Every once in a while, there's news which reminds us that we're living in the age of accelerating change. This is one of those times:
A new project has been announced in which scientists at the Universities of Sheffield and Sussex are hoping to create the first accurate computer simulation of a honey bee brain — and then upload it into an autonomous flying robot.
This is obviously a huge win for science — but it could also save the world. The researchers hope a robotic insect could supplement or replace the shrinking population of honey bees that pollinate essential plant life.
Powerful and affordable
Now, while this might sound like some kind of outlandish futurist joke, there are some serious players — and money — involved. Called the "Green Brain Project," it was recently given £1 million (USD $1,614,700) by the Engineering and Physical Sciences Research Council (EPSRC), as well as hardware donations from the NVIDIA corporation.

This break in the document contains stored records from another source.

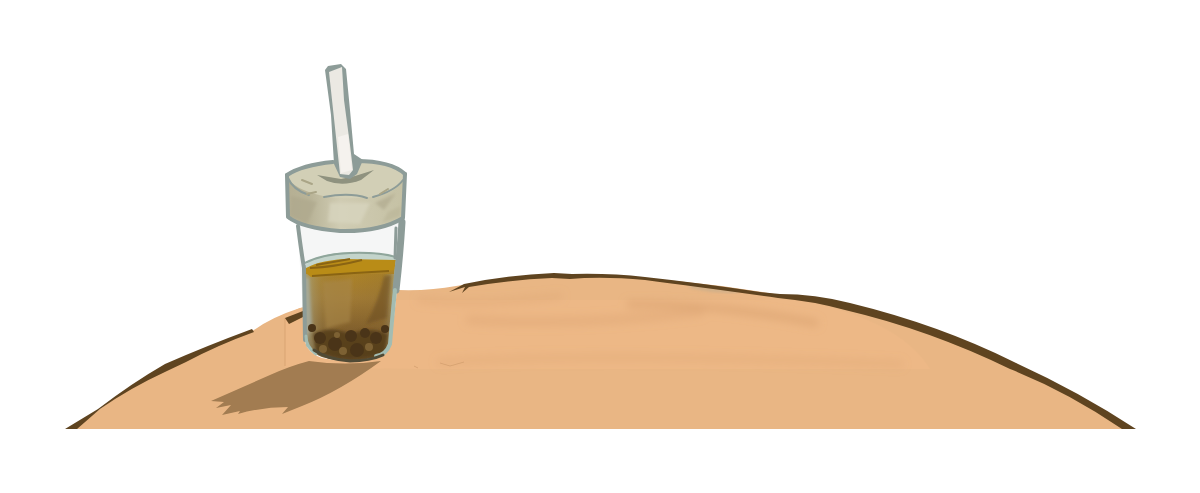
<!DOCTYPE html>
<html lang="en">
<head>
<meta charset="utf-8">
<title>Bubble tea on a round table</title>
<style>
:root {
  --paper: #ffffff;
  --table: #e9b684;
  --table-light: #edb886;
  --table-shade: #d49c6a;
  --rim: #5f4420;
  --shadow: #a27c51;
  --outline: #8d9c98;
  --lid-top: #d2cfb6;
  --lid-side: #c8c3a6;
  --lid-shade: #aca68a;
  --straw: #ebe9e3;
  --glass: #f5f6f6;
  --tea-top: #b98c17;
  --tea-line: #8a6413;
  --pearl: #4a3418;
}
html, body { margin: 0; height: 100%; overflow: hidden; background: var(--paper); }
svg { display: block; width: 1200px; height: 493px; }
.rim { fill: var(--rim); }
.outline { fill: none; stroke: var(--outline); stroke-linecap: round; stroke-linejoin: round; }
</style>
</head>
<body>
<svg viewBox="0 0 1200 493" role="img" aria-label="Painted cup of bubble tea with a straw on a round table">
  <defs>
    <linearGradient id="tea" x1="0" y1="0" x2="0" y2="1">
      <stop offset="0" stop-color="#b28722"/>
      <stop offset=".35" stop-color="#a07a35"/>
      <stop offset=".7" stop-color="#7d5c2c"/>
      <stop offset="1" stop-color="#5b4220"/>
    </linearGradient>
    <linearGradient id="tea-sides" x1="0" y1="0" x2="1" y2="0">
      <stop offset="0" stop-color="#a9b09a" stop-opacity=".75"/>
      <stop offset=".2" stop-color="#a08a55" stop-opacity=".3"/>
      <stop offset=".5" stop-color="#8a6420" stop-opacity="0"/>
      <stop offset=".85" stop-color="#8a6a30" stop-opacity=".2"/>
      <stop offset="1" stop-color="#a9b5a5" stop-opacity=".6"/>
    </linearGradient>
    <linearGradient id="lid-wall" x1="0" y1="0" x2="1" y2="0">
      <stop offset="0" stop-color="#b5af93"/>
      <stop offset=".2" stop-color="#b9b498"/>
      <stop offset=".45" stop-color="#d0ccb3"/>
      <stop offset="1" stop-color="#c5c1a4"/>
    </linearGradient>
    <filter id="soft" x="-20%" y="-100%" width="140%" height="300%"><feGaussianBlur stdDeviation="4"/></filter>
    <filter id="smudge" x="-20%" y="-50%" width="140%" height="200%"><feGaussianBlur stdDeviation="1.6"/></filter>
    <clipPath id="tabletop"><path d="M76 429Q118 390 182 362Q220 342 254 330L300 308L398 290L450 288Q520 275 600 276Q690 279 780 295Q910 312 1012 366Q1070 390 1126 429Z"/></clipPath>
    <clipPath id="tea-body"><path d="M304 268L395 264L389 342Q386 355 372 358Q348 364 322 357Q308 352 306 340Z"/></clipPath>
  </defs>

  <g id="table">
    <path fill="var(--table)" d="M76 429Q118 390 182 362Q220 342 254 330Q272 317 300 308L398 290Q430 291 456 286Q520 275 600 276Q690 279 780 295Q910 312 1012 366Q1070 390 1126 429Z"/>
    <g clip-path="url(#tabletop)">
      <path fill="var(--table-light)" d="M285 300H800Q900 320 930 369H416L285 367Z"/>
      <g fill="none" stroke="var(--table-shade)" stroke-linecap="round" filter="url(#soft)">
        <path stroke-width="9" opacity=".3" d="M470 320Q580 326 700 312"/>
        <path stroke-width="7" opacity=".5" d="M630 304Q720 304 815 323"/>
        <path stroke-width="7" opacity=".25" d="M440 362Q600 352 900 364"/>
        <path stroke-width="6" opacity=".3" d="M420 300Q480 306 560 296"/>
      </g>
      <path fill="none" stroke="#c5ad8c" stroke-width="3" opacity=".8" filter="url(#smudge)" d="M690 286Q715 292 738 291"/>
      <path fill="none" stroke="#d9a473" stroke-width="1" d="M285 318V366M414 366L418 368M440 363L450 366L464 362"/>
    </g>
    <path class="rim" d="M65 429L98 409Q132 383 165 364Q206 346 252 329L254 332Q218 345 186 362L167 371Q130 388 100 409L77 429Z"/>
    <path class="rim" d="M285 318L303 311V317L289 324Z"/>
    <path class="rim" d="M449 292L464 284Q508 275 554 273L572 274Q610 273 645 277Q700 283 760 292L780 294Q815 294 850 303Q940 325 1014 362Q1080 392 1136 429H1122Q1068 392 1010 369Q930 330 845 310Q812 301 778 298Q700 287 645 280Q602 276 570 279L552 278Q508 280 469 287L462 293L465 287Z"/>
  </g>

  <path id="cast-shadow" fill="var(--shadow)" d="M309 361Q290 366 270 375L211 401L224 402L216 408L231 405L222 415L240 411L238 414Q262 407 288 407L282 414L302 406Q340 391 381 361Q345 366 309 361Z"/>

  <g id="cup">
    <path fill="var(--glass)" d="M297 222L402 218L396 300L391 342Q386 356 372 358Q345 363 322 358Q306 352 305 340Z"/>
    <path fill="#a9bdb2" d="M303 268L398 258L391 344Q385 357 370 359Q320 362 306 346Z"/>
    <path fill="#c3d4cb" d="M304 266Q318 253 350 252Q380 251 396 258L395 268L306 272Z"/>
    <path fill="none" stroke="#8fa69b" stroke-width="2" d="M305 263Q322 254 350 253Q378 252 396 257"/>

    <g id="tea-and-pearls" clip-path="url(#tea-body)">
      <path fill="url(#tea)" d="M300 262H398V365H300Z"/>
      <path fill="url(#tea-sides)" d="M303 274H396V365H303Z"/>
      <g filter="url(#smudge)">
        <path fill="#a88748" opacity=".6" d="M323 282L352 279L350 322L326 328Z"/>
        <path fill="#6b4c20" opacity=".55" d="M384 276L391 275L387 318L366 324Q379 300 384 276Z"/>
        <path fill="#a6ada0" opacity=".8" d="M303 278L309 278L312 326L306 340Z"/>
        <path fill="#543c1c" opacity=".85" d="M313 334Q330 325 350 334Q370 326 388 334L384 354Q345 364 316 352Z"/>
      </g>
      <g fill="var(--pearl)">
        <circle cx="312" cy="328" r="4"/><circle cx="320" cy="338" r="6"/><circle cx="335" cy="344" r="7"/>
        <circle cx="351" cy="336" r="6"/><circle cx="365" cy="333" r="5"/><circle cx="376" cy="338" r="6"/>
        <circle cx="385" cy="329" r="4"/><circle cx="357" cy="350" r="7"/>
      </g>
      <g fill="#7d6133"><circle cx="343" cy="351" r="4"/><circle cx="369" cy="347" r="4"/><circle cx="323" cy="349" r="4"/><circle cx="337" cy="335" r="3"/></g>
    </g>
    <path fill="var(--tea-top)" d="M304 270Q314 261 345 259L396 260L394 270Q374 273 350 274L311 277Q307 275 304 270Z"/>
    <path fill="none" stroke="var(--tea-line)" stroke-width="2" d="M310 268Q335 267 362 260M316 265L350 259M312 276Q350 273 389 271"/>

    <g class="outline">
      <path stroke-width="4" d="M298 226Q301 250 304 268L305 340"/>
      <path stroke-width="7" d="M402 222Q400 255 396 290"/>
      <path stroke-width="3" d="M396 228L395 258"/>
      <path stroke-width="4" stroke="#a3bcb2" d="M395 290Q392 320 390 344Q386 355 376 356"/>
      <path stroke-width="3" stroke="#a3bcb2" d="M306 336Q306 347 316 354"/>
    </g>
    <path fill="none" stroke="#504a35" stroke-width="3" stroke-linecap="round" d="M314 350Q326 359 350 361Q370 361 383 355"/>
  </g>

  <g id="lid">
    <path fill="url(#lid-wall)" d="M287 176L405 174L404 217Q380 230 345 230Q308 230 288 219Z"/>
    <path fill="var(--lid-top)" d="M287 176Q300 163 345 162Q390 161 405 174Q403 188 382 195Q350 201 323 196Q292 189 287 176Z"/>
    <g filter="url(#smudge)">
      <path fill="var(--lid-shade)" opacity=".6" d="M291 196L317 202L307 224L290 216ZM375 203L396 193L384 210Z"/>
      <path fill="#d8d5be" opacity=".8" d="M330 203L370 203L360 224L328 222Z"/>
      <path fill="#b9b496" opacity=".6" d="M388 212L401 206L400 216L382 223Z"/>
    </g>
    <g class="outline">
      <path stroke-width="4" d="M287 175L288 217Q302 228 340 231Q380 232 403 218L405 174"/>
      <path stroke-width="4" d="M287 175Q302 165 333 162M356 161Q391 161 405 174"/>
      <path stroke-width="2" d="M288 178Q293 190 309 195M324 197Q350 192 367 198M373 197Q395 191 403 180"/>
      <path stroke-width="2" stroke="#aaa587" d="M302 180L312 184M307 194L316 192M380 194L388 189"/>
    </g>
    <path fill="#8f927f" d="M317 175L341 179L355 176L374 170L361 180Q343 187 327 181Z"/>
  </g>

  <g id="straw">
    <path fill="var(--outline)" d="M325 70L328 66L341 64L346 69L350 110L354 154L363 160L357 174L350 179L340 177L334 164L331 115Z"/>
    <path fill="var(--straw)" d="M329 72L342 67L344 100L350 145L353 170L349 175L340 174L336 137Z"/>
    <path fill="#f5f2ee" d="M338 137L348 134L352 170L341 173Z"/>
  </g>
</svg>
</body>
</html>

Specifically, NVIDIA will provide them with high-performance graphical processing units called GPU accelerators. This will allow the researchers to simulate aspects of a honey bee's brain by using massively paralleled desktop PCs. While this will certainly work to promote the NVIDIA brand, it will also allow the researchers to conduct their project inexpensively (supercomputer clusters aren't cheap).
And indeed, the researchers are going to need all the computational power they can get; it may appear that insects have simple minds — but their brains can be extremely complex.